[[ Listed entries, beginning ]]

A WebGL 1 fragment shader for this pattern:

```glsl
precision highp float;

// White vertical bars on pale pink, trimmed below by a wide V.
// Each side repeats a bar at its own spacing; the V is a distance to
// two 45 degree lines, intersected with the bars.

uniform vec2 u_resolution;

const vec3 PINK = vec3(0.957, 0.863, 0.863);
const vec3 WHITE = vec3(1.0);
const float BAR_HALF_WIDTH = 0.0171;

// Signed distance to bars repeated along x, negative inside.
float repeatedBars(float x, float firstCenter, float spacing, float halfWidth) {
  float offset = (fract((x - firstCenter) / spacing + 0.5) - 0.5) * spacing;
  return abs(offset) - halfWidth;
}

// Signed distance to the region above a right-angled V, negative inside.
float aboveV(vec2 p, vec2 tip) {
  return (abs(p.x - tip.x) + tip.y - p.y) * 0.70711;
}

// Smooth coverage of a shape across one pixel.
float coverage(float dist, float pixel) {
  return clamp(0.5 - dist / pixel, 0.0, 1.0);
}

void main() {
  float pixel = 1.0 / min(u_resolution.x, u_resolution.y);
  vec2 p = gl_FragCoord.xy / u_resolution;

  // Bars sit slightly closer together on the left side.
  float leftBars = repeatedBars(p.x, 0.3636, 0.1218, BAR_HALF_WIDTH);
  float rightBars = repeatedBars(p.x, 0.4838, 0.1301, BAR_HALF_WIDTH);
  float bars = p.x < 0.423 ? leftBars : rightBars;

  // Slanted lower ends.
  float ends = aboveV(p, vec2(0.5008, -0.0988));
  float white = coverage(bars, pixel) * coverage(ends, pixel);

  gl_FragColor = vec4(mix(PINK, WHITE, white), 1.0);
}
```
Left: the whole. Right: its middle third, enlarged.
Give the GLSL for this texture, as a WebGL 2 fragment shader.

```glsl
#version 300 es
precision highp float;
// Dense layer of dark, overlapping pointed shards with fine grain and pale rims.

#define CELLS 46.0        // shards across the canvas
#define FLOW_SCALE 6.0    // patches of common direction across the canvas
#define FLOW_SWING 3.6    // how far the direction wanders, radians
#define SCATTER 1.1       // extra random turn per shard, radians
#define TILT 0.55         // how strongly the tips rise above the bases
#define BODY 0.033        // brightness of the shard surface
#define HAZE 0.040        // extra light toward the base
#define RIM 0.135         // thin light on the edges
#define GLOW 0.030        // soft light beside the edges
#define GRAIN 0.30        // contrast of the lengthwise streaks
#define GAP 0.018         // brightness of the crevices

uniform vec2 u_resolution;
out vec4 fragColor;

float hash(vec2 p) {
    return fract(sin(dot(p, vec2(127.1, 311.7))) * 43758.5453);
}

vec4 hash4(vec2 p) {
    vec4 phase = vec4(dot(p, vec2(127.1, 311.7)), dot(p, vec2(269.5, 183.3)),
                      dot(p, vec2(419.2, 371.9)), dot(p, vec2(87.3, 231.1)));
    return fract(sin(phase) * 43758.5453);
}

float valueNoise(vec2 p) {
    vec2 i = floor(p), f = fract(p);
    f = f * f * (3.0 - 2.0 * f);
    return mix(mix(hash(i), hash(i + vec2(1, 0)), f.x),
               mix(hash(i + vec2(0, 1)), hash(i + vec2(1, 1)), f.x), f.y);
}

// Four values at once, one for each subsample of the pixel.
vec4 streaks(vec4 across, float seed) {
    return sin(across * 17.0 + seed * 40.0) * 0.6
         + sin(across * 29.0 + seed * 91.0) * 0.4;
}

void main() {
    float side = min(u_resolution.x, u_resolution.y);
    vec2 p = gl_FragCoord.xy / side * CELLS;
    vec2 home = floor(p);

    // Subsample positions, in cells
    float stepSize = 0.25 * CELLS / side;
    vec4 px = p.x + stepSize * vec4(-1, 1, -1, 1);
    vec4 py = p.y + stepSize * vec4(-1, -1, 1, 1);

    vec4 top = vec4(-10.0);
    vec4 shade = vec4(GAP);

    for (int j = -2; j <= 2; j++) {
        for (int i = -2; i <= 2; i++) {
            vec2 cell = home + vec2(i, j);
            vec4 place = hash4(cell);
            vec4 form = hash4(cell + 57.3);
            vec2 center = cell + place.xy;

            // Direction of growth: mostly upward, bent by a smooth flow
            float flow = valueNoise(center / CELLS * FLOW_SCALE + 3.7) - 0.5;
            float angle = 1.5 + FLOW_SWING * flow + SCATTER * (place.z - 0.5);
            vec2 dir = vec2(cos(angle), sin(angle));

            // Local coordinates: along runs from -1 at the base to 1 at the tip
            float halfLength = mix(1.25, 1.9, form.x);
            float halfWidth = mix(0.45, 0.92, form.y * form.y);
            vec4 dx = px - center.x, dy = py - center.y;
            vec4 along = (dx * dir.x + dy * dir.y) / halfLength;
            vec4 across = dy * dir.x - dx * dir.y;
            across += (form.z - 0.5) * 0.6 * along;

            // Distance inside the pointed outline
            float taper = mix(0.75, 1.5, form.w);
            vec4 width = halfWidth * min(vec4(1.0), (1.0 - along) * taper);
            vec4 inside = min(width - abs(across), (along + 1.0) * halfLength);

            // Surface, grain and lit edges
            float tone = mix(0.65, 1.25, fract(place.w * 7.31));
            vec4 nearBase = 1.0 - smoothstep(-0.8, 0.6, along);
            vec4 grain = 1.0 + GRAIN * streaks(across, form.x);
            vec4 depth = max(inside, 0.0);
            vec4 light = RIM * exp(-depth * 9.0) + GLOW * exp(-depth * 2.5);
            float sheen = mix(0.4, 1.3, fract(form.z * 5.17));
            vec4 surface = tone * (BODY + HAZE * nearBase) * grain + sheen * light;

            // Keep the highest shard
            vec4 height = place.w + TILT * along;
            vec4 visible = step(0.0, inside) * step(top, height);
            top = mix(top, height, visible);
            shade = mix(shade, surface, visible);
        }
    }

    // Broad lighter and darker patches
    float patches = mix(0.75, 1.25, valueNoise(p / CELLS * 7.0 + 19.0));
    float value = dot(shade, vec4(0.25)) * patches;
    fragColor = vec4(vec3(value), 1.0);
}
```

[[ Listed entries, end ]]

The lines above need to be restated word for word, all of them.

Result of this task >>
A WebGL 1 fragment shader for this pattern:

```glsl
precision highp float;

// White vertical bars on pale pink, trimmed below by a wide V.
// Each side repeats a bar at its own spacing; the V is a distance to
// two 45 degree lines, intersected with the bars.

uniform vec2 u_resolution;

const vec3 PINK = vec3(0.957, 0.863, 0.863);
const vec3 WHITE = vec3(1.0);
const float BAR_HALF_WIDTH = 0.0171;

// Signed distance to bars repeated along x, negative inside.
float repeatedBars(float x, float firstCenter, float spacing, float halfWidth) {
  float offset = (fract((x - firstCenter) / spacing + 0.5) - 0.5) * spacing;
  return abs(offset) - halfWidth;
}

// Signed distance to the region above a right-angled V, negative inside.
float aboveV(vec2 p, vec2 tip) {
  return (abs(p.x - tip.x) + tip.y - p.y) * 0.70711;
}

// Smooth coverage of a shape across one pixel.
float coverage(float dist, float pixel) {
  return clamp(0.5 - dist / pixel, 0.0, 1.0);
}

void main() {
  float pixel = 1.0 / min(u_resolution.x, u_resolution.y);
  vec2 p = gl_FragCoord.xy / u_resolution;

  // Bars sit slightly closer together on the left side.
  float leftBars = repeatedBars(p.x, 0.3636, 0.1218, BAR_HALF_WIDTH);
  float rightBars = repeatedBars(p.x, 0.4838, 0.1301, BAR_HALF_WIDTH);
  float bars = p.x < 0.423 ? leftBars : rightBars;

  // Slanted lower ends.
  float ends = aboveV(p, vec2(0.5008, -0.0988));
  float white = coverage(bars, pixel) * coverage(ends, pixel);

  gl_FragColor = vec4(mix(PINK, WHITE, white), 1.0);
}
```
Left: the whole. Right: its middle third, enlarged.
Give the GLSL for this texture, as a WebGL 2 fragment shader.

```glsl
#version 300 es
precision highp float;
// Dense layer of dark, overlapping pointed shards with fine grain and pale rims.

#define CELLS 46.0        // shards across the canvas
#define FLOW_SCALE 6.0    // patches of common direction across the canvas
#define FLOW_SWING 3.6    // how far the direction wanders, radians
#define SCATTER 1.1       // extra random turn per shard, radians
#define TILT 0.55         // how strongly the tips rise above the bases
#define BODY 0.033        // brightness of the shard surface
#define HAZE 0.040        // extra light toward the base
#define RIM 0.135         // thin light on the edges
#define GLOW 0.030        // soft light beside the edges
#define GRAIN 0.30        // contrast of the lengthwise streaks
#define GAP 0.018         // brightness of the crevices

uniform vec2 u_resolution;
out vec4 fragColor;

float hash(vec2 p) {
    return fract(sin(dot(p, vec2(127.1, 311.7))) * 43758.5453);
}

vec4 hash4(vec2 p) {
    vec4 phase = vec4(dot(p, vec2(127.1, 311.7)), dot(p, vec2(269.5, 183.3)),
                      dot(p, vec2(419.2, 371.9)), dot(p, vec2(87.3, 231.1)));
    return fract(sin(phase) * 43758.5453);
}

float valueNoise(vec2 p) {
    vec2 i = floor(p), f = fract(p);
    f = f * f * (3.0 - 2.0 * f);
    return mix(mix(hash(i), hash(i + vec2(1, 0)), f.x),
               mix(hash(i + vec2(0, 1)), hash(i + vec2(1, 1)), f.x), f.y);
}

// Four values at once, one for each subsample of the pixel.
vec4 streaks(vec4 across, float seed) {
    return sin(across * 17.0 + seed * 40.0) * 0.6
         + sin(across * 29.0 + seed * 91.0) * 0.4;
}

void main() {
    float side = min(u_resolution.x, u_resolution.y);
    vec2 p = gl_FragCoord.xy / side * CELLS;
    vec2 home = floor(p);

    // Subsample positions, in cells
    float stepSize = 0.25 * CELLS / side;
    vec4 px = p.x + stepSize * vec4(-1, 1, -1, 1);
    vec4 py = p.y + stepSize * vec4(-1, -1, 1, 1);

    vec4 top = vec4(-10.0);
    vec4 shade = vec4(GAP);

    for (int j = -2; j <= 2; j++) {
        for (int i = -2; i <= 2; i++) {
            vec2 cell = home + vec2(i, j);
            vec4 place = hash4(cell);
            vec4 form = hash4(cell + 57.3);
            vec2 center = cell + place.xy;

            // Direction of growth: mostly upward, bent by a smooth flow
            float flow = valueNoise(center / CELLS * FLOW_SCALE + 3.7) - 0.5;
            float angle = 1.5 + FLOW_SWING * flow + SCATTER * (place.z - 0.5);
            vec2 dir = vec2(cos(angle), sin(angle));

            // Local coordinates: along runs from -1 at the base to 1 at the tip
            float halfLength = mix(1.25, 1.9, form.x);
            float halfWidth = mix(0.45, 0.92, form.y * form.y);
            vec4 dx = px - center.x, dy = py - center.y;
            vec4 along = (dx * dir.x + dy * dir.y) / halfLength;
            vec4 across = dy * dir.x - dx * dir.y;
            across += (form.z - 0.5) * 0.6 * along;

            // Distance inside the pointed outline
            float taper = mix(0.75, 1.5, form.w);
            vec4 width = halfWidth * min(vec4(1.0), (1.0 - along) * taper);
            vec4 inside = min(width - abs(across), (along + 1.0) * halfLength);

            // Surface, grain and lit edges
            float tone = mix(0.65, 1.25, fract(place.w * 7.31));
            vec4 nearBase = 1.0 - smoothstep(-0.8, 0.6, along);
            vec4 grain = 1.0 + GRAIN * streaks(across, form.x);
            vec4 depth = max(inside, 0.0);
            vec4 light = RIM * exp(-depth * 9.0) + GLOW * exp(-depth * 2.5);
            float sheen = mix(0.4, 1.3, fract(form.z * 5.17));
            vec4 surface = tone * (BODY + HAZE * nearBase) * grain + sheen * light;

            // Keep the highest shard
            vec4 height = place.w + TILT * along;
            vec4 visible = step(0.0, inside) * step(top, height);
            top = mix(top, height, visible);
            shade = mix(shade, surface, visible);
        }
    }

    // Broad lighter and darker patches
    float patches = mix(0.75, 1.25, valueNoise(p / CELLS * 7.0 + 19.0));
    float value = dot(shade, vec4(0.25)) * patches;
    fragColor = vec4(vec3(value), 1.0);
}
```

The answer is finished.